The use of express opt-in consent is consistent with the experience in countries such as Australia and Japan, who have found that either opt-out (the customer must request off the list) or implied opt-in (the business assumes it has consent based on other factors) is ineffective and prone to abuse. C-27 includes many exceptions (business-to-business, all non-commercial email among them) to protect businesses, but without an express opt-in approach as the default, the law's effectiveness will be severely undermined. While the CMA did not even raise the issue in June, now it wants the bill changed, seeking reforms that would allow for implied consent, particularly where the information is less sensitive. The CMA argues that it needs the reforms to allow marketers to rent lists of potential customers, yet C-27 does nothing to stop renting lists with customer names who have opted-in. Instead, the CMA's change would eviscerate a key foundation of the bill by opening a huge loophole in the consent provisions.

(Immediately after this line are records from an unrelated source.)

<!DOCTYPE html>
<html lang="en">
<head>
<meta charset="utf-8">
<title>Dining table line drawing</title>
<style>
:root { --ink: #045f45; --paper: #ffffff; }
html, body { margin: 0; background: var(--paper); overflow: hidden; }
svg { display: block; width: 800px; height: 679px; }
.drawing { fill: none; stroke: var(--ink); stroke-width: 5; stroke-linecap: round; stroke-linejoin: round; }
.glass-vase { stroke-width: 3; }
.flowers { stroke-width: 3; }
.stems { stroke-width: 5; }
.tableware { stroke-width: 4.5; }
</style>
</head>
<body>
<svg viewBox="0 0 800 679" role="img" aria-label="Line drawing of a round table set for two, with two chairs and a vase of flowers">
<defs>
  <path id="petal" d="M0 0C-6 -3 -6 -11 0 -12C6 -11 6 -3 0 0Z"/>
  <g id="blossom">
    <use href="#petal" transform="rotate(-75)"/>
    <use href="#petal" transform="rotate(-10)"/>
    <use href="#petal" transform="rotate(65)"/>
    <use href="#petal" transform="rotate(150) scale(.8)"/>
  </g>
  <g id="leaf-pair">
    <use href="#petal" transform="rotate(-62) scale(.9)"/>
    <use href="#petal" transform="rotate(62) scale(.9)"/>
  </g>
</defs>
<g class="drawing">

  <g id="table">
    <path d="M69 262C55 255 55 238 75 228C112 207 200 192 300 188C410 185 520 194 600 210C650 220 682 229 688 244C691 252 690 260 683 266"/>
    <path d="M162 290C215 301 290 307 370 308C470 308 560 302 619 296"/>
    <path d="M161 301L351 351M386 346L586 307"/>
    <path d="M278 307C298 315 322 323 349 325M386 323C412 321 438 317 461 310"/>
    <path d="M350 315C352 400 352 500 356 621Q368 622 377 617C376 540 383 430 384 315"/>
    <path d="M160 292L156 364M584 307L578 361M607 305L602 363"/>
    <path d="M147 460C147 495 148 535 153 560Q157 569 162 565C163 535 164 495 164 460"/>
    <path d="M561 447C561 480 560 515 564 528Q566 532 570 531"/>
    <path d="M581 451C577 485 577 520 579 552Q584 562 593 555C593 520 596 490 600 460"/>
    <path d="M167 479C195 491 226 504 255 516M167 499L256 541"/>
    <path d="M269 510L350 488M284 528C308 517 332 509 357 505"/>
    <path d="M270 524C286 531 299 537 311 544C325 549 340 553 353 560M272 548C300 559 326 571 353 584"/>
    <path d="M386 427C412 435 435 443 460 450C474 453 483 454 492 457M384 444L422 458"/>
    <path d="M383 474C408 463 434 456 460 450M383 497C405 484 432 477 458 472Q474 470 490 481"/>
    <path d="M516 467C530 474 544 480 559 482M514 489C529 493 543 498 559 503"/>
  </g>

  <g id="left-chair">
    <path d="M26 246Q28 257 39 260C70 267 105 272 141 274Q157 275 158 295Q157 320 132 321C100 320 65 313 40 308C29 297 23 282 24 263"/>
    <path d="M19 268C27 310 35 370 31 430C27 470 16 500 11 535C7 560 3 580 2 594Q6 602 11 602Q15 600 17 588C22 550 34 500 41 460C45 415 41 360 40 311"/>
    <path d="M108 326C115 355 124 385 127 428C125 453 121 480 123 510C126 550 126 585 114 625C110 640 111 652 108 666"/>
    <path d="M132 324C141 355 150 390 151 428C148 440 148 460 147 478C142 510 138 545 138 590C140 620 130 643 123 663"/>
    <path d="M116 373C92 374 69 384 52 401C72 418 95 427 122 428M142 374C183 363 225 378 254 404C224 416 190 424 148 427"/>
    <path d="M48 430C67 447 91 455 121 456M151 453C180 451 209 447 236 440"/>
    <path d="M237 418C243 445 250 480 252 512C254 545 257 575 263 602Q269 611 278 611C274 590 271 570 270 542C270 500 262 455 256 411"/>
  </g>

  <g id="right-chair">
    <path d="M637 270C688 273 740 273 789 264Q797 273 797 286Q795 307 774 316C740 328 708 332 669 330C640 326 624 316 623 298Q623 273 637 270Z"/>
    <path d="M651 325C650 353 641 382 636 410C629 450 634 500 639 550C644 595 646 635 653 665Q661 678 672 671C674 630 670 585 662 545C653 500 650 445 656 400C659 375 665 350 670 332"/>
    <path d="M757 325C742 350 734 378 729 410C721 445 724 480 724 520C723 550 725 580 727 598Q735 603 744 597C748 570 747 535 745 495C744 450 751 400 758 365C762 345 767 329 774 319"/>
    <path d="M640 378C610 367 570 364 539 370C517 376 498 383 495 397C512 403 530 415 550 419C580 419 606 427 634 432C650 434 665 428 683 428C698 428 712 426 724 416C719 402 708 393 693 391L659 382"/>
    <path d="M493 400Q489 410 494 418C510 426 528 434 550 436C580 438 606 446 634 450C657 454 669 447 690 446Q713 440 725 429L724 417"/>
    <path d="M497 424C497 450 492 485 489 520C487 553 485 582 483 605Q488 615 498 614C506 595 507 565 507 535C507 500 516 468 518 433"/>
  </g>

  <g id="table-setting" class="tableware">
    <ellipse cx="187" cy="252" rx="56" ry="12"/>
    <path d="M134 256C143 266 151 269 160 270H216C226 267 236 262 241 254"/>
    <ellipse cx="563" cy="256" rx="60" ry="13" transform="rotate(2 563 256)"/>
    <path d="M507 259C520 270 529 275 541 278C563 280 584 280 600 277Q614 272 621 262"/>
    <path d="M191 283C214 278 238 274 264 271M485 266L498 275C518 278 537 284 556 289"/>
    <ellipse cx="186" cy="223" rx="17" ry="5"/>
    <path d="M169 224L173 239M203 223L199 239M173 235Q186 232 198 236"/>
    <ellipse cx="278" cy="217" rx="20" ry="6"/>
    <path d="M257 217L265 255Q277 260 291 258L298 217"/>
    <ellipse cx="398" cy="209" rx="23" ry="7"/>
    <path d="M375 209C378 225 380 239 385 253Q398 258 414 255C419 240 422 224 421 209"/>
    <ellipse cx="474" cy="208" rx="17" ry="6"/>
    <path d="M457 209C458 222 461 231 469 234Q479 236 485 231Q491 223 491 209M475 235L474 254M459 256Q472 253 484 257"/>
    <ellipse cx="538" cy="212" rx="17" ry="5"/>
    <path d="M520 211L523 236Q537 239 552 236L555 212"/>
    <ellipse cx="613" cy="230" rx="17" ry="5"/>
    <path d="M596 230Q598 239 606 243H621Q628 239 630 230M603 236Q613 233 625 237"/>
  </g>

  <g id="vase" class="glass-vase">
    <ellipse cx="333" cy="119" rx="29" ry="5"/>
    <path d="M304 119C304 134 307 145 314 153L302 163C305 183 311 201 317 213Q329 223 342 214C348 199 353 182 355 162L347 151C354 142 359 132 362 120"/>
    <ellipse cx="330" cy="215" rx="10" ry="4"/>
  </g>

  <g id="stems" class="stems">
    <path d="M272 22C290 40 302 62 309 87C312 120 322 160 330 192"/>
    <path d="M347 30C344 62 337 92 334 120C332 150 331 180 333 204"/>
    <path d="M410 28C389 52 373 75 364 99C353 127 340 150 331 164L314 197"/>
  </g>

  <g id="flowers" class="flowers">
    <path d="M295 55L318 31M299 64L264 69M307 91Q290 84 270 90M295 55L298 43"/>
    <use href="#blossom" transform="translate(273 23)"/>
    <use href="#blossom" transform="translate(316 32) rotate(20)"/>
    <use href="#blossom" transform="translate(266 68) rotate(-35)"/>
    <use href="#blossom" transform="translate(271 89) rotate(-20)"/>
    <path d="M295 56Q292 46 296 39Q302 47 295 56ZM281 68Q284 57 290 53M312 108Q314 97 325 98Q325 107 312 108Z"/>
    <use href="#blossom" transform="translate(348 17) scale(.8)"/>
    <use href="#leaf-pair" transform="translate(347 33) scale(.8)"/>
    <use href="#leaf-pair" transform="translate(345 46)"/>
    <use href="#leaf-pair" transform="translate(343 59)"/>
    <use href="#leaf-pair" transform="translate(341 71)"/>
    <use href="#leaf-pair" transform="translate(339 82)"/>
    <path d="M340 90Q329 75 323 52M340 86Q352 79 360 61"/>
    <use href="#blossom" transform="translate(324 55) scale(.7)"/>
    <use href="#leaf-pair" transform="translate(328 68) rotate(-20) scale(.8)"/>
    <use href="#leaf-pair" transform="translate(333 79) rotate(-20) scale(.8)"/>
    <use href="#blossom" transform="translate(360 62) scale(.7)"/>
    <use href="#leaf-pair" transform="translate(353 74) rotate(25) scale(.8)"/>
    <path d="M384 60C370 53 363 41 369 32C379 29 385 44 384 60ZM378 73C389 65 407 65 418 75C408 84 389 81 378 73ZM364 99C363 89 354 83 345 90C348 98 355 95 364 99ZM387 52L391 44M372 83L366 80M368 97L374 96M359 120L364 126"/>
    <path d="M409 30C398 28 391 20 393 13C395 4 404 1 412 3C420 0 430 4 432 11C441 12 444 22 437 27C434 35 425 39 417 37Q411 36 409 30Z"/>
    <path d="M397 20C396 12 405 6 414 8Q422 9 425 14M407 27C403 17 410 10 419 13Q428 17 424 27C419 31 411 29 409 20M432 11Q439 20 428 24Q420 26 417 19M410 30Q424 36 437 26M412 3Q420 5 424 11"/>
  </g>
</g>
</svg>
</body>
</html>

How to respond? As I noted earlier in the week, if Canadians want an anti-spam bill with some teeth, they are going to have to fight for it. Consider writing to Industry Minister Tony Clement, your MP, or the members of the Industry Committee today asking them to support C-27 with an opt-in approach. The members of the committee include: